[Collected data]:
= = = =

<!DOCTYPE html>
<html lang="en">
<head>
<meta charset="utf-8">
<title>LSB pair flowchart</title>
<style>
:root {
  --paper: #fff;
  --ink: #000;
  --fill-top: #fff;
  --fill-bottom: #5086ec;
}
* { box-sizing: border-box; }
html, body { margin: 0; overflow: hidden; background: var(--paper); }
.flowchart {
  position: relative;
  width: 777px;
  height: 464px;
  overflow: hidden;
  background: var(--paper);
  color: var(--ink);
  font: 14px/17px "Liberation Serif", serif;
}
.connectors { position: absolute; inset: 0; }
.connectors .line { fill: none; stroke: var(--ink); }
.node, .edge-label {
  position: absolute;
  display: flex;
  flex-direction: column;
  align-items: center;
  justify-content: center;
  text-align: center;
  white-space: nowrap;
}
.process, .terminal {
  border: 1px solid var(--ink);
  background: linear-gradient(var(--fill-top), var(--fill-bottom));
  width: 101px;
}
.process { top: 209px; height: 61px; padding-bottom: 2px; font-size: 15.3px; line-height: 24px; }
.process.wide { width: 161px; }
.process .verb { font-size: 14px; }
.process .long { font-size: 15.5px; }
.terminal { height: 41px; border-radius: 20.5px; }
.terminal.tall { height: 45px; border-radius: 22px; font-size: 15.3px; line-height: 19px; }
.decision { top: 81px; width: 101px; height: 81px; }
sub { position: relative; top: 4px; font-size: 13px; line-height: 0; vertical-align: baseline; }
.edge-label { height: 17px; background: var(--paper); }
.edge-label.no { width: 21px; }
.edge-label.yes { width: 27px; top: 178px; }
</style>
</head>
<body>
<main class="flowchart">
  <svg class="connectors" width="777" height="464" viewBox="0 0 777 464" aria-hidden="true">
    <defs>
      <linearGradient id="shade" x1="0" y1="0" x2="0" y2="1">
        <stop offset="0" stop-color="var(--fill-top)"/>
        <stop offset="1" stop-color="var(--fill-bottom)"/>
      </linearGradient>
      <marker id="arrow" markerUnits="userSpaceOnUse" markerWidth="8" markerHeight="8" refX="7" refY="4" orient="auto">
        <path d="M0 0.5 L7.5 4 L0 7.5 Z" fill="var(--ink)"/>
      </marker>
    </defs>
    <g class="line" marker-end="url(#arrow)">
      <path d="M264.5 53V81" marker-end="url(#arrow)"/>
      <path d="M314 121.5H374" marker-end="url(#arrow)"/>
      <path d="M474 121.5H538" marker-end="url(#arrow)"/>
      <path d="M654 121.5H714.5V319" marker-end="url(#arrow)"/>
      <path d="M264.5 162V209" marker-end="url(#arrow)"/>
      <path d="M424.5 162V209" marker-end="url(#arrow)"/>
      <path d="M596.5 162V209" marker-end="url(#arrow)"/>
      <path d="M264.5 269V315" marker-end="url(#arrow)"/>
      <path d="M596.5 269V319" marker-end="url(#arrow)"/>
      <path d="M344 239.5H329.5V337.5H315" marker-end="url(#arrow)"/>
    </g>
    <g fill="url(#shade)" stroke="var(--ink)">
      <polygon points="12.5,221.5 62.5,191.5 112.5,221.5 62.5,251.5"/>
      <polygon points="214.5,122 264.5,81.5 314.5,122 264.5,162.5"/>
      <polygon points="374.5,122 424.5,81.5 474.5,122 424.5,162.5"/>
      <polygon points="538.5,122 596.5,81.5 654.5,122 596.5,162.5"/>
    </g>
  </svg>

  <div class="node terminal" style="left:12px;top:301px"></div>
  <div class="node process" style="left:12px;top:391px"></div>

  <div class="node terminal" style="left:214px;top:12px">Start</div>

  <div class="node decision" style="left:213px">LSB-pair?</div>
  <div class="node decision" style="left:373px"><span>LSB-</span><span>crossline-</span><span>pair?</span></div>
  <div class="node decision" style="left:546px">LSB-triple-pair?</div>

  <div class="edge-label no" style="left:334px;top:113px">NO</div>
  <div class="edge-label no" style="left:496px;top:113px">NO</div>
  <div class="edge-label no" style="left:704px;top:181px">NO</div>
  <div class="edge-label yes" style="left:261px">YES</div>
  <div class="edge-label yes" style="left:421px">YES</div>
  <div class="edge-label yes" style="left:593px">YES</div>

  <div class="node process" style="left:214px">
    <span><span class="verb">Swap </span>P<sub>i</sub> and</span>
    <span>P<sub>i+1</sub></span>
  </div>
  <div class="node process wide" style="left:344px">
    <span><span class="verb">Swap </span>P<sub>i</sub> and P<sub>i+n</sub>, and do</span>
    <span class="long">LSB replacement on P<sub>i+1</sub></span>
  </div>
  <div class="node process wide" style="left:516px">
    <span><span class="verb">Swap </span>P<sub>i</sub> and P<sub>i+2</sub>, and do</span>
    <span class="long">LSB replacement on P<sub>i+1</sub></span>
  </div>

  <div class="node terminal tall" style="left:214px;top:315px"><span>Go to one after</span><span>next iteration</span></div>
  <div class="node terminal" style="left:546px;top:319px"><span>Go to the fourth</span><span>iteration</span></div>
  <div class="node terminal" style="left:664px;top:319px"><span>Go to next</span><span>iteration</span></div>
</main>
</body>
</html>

= = = =

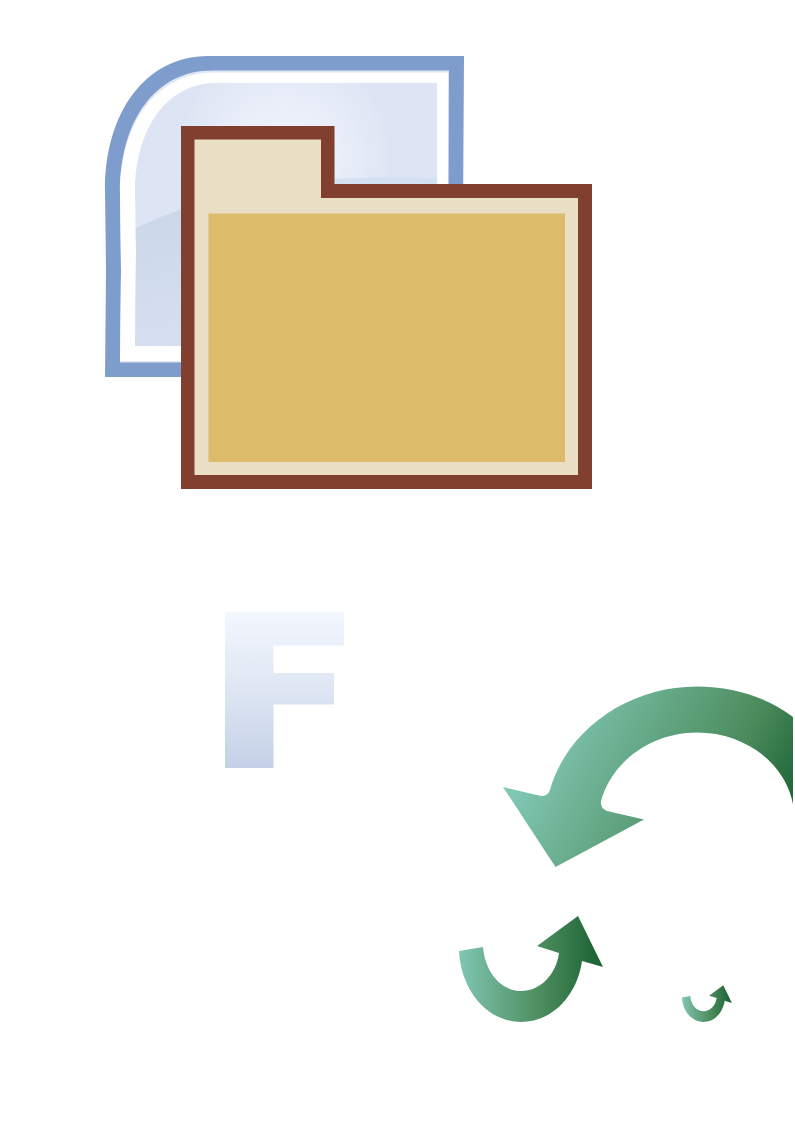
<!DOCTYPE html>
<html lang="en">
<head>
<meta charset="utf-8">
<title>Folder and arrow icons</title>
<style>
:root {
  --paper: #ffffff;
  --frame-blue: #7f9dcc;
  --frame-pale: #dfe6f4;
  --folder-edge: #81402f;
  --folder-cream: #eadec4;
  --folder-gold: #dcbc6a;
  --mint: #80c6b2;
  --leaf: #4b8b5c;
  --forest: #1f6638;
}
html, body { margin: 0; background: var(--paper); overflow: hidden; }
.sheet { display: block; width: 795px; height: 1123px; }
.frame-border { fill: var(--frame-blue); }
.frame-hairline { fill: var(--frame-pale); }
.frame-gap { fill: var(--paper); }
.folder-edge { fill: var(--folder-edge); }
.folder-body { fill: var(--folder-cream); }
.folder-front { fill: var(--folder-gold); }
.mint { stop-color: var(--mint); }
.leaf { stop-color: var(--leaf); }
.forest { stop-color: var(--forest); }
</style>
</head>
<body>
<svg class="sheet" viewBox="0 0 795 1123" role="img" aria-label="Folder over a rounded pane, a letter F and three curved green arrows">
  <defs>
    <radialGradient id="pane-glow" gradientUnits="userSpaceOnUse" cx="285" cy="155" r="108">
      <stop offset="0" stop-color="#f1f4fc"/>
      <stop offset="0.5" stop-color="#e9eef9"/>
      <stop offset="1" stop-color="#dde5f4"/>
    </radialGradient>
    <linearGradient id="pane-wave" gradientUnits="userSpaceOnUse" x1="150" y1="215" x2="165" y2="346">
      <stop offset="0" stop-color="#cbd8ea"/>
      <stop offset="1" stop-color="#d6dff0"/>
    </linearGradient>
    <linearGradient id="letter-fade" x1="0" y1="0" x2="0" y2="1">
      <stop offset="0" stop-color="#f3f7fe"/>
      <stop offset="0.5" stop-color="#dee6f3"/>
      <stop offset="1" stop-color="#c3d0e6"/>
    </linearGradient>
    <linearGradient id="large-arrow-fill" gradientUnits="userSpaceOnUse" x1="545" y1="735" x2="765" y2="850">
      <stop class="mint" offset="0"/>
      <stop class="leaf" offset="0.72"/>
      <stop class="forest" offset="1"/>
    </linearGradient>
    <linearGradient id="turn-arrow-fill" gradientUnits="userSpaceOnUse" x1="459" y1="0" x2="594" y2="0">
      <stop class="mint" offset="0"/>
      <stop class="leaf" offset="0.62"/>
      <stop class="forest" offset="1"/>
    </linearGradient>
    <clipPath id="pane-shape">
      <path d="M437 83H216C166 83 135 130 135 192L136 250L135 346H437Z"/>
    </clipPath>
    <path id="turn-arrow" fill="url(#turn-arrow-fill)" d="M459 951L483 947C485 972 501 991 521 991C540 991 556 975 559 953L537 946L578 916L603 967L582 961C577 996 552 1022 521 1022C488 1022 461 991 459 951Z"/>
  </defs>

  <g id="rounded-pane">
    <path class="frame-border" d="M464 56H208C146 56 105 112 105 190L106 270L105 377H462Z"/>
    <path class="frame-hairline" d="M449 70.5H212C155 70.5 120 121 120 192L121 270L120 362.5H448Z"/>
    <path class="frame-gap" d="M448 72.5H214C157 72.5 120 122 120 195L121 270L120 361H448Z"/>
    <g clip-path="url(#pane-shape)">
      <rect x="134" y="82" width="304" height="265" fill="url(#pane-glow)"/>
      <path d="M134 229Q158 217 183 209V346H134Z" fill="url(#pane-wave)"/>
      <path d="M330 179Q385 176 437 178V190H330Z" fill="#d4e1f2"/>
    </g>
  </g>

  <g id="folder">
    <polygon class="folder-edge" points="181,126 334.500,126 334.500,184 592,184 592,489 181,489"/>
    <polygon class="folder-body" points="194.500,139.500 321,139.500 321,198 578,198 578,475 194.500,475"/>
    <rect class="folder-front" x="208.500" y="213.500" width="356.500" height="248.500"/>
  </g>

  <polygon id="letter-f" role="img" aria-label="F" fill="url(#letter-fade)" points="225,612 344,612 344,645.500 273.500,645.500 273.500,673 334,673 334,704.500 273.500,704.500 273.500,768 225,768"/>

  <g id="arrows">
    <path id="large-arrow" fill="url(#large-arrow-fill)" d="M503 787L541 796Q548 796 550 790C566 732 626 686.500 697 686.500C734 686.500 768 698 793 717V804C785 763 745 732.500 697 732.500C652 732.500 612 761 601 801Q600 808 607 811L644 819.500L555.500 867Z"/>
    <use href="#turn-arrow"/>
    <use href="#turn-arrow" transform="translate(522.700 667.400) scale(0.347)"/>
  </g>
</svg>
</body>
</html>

= = = =

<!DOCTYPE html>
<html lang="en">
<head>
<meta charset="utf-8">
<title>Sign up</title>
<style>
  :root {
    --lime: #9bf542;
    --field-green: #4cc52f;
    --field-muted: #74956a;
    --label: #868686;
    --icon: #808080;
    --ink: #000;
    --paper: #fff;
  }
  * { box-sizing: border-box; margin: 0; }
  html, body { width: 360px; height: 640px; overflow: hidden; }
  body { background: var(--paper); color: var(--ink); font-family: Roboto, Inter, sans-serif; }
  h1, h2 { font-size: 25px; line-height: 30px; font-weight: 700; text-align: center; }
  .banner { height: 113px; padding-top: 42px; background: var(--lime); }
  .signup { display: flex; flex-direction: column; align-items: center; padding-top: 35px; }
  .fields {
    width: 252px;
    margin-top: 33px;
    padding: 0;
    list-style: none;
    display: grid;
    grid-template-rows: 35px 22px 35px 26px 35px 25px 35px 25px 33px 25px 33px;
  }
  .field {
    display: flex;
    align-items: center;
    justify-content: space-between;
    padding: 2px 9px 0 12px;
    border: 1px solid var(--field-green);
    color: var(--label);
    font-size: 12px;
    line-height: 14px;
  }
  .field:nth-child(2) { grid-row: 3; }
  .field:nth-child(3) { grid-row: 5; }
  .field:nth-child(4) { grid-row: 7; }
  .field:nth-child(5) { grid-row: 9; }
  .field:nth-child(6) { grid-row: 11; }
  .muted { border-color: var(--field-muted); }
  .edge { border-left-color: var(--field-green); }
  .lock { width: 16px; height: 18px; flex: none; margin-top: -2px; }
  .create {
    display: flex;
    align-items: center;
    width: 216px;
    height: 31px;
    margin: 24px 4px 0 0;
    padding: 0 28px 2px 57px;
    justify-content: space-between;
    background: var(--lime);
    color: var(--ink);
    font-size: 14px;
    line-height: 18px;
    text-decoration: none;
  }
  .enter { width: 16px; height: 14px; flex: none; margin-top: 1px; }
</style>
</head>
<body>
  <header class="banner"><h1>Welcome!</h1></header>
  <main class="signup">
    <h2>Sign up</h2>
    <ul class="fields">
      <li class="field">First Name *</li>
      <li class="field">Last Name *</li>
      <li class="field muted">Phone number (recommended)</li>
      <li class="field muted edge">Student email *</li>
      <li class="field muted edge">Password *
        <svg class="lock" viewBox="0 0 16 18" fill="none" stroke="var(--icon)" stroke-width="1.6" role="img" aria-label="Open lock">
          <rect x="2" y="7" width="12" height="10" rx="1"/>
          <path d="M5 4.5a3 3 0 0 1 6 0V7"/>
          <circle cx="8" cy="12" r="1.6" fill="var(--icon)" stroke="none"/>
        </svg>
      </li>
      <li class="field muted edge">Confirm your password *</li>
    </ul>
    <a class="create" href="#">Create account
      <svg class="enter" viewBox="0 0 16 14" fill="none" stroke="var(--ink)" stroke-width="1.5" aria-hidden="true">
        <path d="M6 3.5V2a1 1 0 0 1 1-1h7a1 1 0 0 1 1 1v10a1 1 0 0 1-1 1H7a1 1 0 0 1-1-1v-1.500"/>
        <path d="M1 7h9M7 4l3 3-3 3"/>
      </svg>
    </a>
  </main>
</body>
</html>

= = = =

[Directions]: For the word "align", count the lines in the records that contain it. Give the number and no other words.

[Solution to the exercise]: 7